“Yangon is the main city and receives the most international travelers [in Myanmar]. Travelers come to Yangon both by air and by ship, so the illegal trade is higher compared to other cities,” U Thein Toe told The Irrawaddy.

Handicrafts made from elephant skin and parts such as tails and tusks are sold in Yangon, Mandalay and at Kyaiktiyo Pagoda in Mon State, while most of them are smuggled into China and thriving wildlife markets in the Golden Triangle, where the borders of Thailand, Laos and Myanmar converge.

Since last year, the department has been educating staff in souvenir shops at Bogyoke Market, shops at Shwedagon Pagoda, and restaurants that sell wildlife meat, he said.

“Foreigners like things that are normally not listed on a regular menu, so we have warned restaurants that sell wildlife curries,” he said.

Illegal wildlife trading is still rampant in Myanmar though the practice has been criminalized since 1994.

Myanmar’s Parliament passed the Protection of Biodiversity and Conservation Areas Law enacted in May, which prescribes harsh penalties for hunting and illegal wildlife trading as protected under Convention on International Trade in Endangered Species of Wild Fauna and Flora (CITES).

The law carries a minimum of three to a maximum of ten year’s imprisonment plus a fine.

Christy Williams, the country director of World Wildlife Fund Myanmar said, “We’re glad that Yangon has announced its new step. We are ready to help the government in enforcing the rule of law in the region. The next step is to end wildlife crimes across Myanmar.”
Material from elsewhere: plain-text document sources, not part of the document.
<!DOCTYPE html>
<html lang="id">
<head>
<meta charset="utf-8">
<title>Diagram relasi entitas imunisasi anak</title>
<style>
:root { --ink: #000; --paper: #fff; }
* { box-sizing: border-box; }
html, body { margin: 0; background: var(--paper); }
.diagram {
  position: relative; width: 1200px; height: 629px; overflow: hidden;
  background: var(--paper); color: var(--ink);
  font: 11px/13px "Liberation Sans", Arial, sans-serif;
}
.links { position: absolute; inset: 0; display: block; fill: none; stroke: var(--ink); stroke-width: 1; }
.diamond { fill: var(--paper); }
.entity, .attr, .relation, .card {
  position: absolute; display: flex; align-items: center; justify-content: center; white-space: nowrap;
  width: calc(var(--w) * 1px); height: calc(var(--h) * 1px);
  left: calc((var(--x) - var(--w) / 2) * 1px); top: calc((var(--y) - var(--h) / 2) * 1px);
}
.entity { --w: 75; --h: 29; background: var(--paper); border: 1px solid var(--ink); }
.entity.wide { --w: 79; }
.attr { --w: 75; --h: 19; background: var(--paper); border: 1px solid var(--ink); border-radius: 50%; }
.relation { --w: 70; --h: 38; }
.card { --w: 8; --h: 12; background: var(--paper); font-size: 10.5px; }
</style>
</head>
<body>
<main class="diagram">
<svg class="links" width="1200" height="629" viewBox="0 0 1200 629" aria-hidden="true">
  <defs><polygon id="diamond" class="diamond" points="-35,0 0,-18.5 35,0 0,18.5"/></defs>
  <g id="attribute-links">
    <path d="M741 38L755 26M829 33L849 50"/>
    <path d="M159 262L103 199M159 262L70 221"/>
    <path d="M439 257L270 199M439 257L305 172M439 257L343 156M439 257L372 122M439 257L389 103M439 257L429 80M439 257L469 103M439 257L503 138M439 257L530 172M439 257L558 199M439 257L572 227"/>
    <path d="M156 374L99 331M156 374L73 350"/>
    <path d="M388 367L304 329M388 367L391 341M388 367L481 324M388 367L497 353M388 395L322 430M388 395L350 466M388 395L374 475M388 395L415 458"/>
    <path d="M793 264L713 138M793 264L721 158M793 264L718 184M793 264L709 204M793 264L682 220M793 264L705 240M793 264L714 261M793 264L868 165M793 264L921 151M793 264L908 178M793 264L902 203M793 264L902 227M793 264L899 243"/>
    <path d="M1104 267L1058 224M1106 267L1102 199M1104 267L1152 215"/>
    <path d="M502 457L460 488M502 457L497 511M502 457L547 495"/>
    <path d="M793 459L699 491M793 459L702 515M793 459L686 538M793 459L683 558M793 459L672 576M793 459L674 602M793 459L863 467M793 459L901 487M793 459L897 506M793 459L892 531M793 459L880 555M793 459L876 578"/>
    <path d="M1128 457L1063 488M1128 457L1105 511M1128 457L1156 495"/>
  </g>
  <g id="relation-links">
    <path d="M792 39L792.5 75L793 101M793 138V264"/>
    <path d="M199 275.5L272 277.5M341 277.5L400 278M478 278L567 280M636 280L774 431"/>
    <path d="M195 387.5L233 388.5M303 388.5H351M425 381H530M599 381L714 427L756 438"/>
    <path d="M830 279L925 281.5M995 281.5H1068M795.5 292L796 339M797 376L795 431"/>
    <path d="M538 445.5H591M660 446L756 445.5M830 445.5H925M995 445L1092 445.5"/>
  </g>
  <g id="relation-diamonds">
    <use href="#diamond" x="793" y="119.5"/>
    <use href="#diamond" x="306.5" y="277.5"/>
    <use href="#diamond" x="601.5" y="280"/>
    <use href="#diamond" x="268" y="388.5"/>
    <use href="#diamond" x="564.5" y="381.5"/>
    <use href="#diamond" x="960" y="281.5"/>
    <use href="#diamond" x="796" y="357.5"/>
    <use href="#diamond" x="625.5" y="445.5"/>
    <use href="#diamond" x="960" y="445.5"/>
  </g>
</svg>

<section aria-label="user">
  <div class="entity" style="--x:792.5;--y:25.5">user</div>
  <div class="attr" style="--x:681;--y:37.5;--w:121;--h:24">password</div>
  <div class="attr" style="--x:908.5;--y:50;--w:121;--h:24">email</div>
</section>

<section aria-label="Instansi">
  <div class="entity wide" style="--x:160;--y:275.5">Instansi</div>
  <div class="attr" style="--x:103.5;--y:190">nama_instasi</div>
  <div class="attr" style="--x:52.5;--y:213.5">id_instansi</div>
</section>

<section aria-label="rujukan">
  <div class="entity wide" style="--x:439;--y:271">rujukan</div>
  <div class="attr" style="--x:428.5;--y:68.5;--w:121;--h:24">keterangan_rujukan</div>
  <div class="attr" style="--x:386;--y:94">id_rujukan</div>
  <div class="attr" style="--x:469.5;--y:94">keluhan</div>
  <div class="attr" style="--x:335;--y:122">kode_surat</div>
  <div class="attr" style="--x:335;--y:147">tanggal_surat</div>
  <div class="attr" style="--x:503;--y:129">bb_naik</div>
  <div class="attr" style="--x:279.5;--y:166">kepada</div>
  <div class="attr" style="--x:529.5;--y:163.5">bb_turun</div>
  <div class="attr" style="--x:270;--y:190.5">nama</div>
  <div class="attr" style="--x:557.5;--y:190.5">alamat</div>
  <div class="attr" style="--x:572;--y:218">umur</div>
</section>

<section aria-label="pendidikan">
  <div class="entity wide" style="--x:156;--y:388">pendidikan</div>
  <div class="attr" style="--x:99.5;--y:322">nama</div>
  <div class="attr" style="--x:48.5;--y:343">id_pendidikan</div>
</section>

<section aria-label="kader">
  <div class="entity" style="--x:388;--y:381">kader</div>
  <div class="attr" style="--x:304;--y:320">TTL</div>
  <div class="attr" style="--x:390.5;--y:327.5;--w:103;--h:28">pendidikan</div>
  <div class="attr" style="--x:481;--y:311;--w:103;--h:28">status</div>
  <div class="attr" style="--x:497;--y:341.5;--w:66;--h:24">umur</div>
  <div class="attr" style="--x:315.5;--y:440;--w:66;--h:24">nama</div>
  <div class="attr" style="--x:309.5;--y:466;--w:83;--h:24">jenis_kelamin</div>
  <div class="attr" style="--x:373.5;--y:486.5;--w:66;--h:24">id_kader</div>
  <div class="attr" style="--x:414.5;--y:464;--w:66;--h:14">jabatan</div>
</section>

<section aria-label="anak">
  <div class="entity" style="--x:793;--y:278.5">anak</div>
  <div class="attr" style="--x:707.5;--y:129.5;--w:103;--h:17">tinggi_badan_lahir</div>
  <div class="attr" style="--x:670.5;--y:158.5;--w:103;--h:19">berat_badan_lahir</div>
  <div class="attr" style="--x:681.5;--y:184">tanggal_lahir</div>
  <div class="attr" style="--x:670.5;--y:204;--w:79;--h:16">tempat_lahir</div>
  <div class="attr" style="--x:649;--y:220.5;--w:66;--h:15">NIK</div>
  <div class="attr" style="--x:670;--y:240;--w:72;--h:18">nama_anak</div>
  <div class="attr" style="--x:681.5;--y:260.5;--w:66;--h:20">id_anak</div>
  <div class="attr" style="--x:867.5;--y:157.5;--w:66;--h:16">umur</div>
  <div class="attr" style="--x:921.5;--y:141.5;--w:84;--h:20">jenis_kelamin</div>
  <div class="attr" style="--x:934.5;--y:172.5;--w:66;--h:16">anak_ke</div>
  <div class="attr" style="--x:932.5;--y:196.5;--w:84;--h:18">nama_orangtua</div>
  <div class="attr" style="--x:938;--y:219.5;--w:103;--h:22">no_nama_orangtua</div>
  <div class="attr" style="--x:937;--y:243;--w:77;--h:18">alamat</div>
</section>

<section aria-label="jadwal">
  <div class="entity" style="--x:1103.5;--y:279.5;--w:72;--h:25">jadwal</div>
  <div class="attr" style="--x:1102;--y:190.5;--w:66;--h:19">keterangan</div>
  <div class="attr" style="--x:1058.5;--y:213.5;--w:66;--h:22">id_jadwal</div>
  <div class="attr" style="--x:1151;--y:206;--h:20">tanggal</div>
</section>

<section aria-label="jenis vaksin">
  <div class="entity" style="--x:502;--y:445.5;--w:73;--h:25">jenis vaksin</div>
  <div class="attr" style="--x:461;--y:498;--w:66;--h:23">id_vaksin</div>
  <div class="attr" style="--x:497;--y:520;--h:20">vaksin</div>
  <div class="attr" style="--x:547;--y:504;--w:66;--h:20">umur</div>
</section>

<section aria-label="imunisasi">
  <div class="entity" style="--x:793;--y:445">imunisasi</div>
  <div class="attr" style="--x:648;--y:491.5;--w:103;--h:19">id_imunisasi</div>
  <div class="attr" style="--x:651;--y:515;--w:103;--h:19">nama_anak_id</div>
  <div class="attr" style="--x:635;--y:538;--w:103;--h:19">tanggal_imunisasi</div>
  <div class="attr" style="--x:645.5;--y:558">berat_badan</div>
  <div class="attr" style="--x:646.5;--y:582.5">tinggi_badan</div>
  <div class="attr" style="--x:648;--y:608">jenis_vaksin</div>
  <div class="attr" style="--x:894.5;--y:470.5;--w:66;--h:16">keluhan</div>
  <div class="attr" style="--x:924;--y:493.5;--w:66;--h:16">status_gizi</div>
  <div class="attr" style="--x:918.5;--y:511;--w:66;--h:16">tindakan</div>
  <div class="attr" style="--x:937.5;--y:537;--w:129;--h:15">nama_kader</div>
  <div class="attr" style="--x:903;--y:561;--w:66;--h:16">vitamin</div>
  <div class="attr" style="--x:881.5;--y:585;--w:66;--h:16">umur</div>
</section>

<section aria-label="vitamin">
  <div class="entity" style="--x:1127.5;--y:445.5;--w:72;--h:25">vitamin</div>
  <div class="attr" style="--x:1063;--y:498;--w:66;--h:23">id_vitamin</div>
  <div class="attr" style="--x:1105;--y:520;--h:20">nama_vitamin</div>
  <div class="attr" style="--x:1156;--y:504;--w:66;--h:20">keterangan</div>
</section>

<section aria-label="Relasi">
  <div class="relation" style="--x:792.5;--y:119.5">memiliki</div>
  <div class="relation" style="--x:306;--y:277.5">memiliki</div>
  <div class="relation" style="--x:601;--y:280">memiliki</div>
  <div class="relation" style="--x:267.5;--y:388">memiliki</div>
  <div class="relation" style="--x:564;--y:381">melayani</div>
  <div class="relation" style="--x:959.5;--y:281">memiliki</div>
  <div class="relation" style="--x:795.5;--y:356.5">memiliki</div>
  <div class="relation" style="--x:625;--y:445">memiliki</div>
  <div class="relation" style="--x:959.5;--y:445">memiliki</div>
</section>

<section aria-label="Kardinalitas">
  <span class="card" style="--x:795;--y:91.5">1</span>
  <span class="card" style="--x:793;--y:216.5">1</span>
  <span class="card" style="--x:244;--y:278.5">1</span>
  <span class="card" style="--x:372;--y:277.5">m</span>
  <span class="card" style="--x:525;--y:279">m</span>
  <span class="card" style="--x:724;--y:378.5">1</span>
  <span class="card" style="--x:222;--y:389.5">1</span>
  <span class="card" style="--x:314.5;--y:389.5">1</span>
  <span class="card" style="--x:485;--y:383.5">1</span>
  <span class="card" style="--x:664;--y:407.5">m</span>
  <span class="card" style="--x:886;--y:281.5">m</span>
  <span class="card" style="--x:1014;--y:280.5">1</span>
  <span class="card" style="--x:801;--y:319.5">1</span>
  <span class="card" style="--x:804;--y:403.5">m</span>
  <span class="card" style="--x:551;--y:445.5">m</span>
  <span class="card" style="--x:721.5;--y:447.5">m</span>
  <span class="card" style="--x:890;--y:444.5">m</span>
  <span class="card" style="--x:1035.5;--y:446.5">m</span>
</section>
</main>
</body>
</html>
The Myanmar authorities destroyed hundreds of seized elephant tusks, pangolin scales and other animal parts, worth a total of $1.3 million on the black market, last week in the administrative capital Naypyitaw.

Among globally threatened species, those found in Myanmar include the elephant, tiger, dolphin, pangolin, bear, python, turtle, banteng, takin, hairy-nosed otter, and so on.

Translated from Burmese by Thet Ko Ko.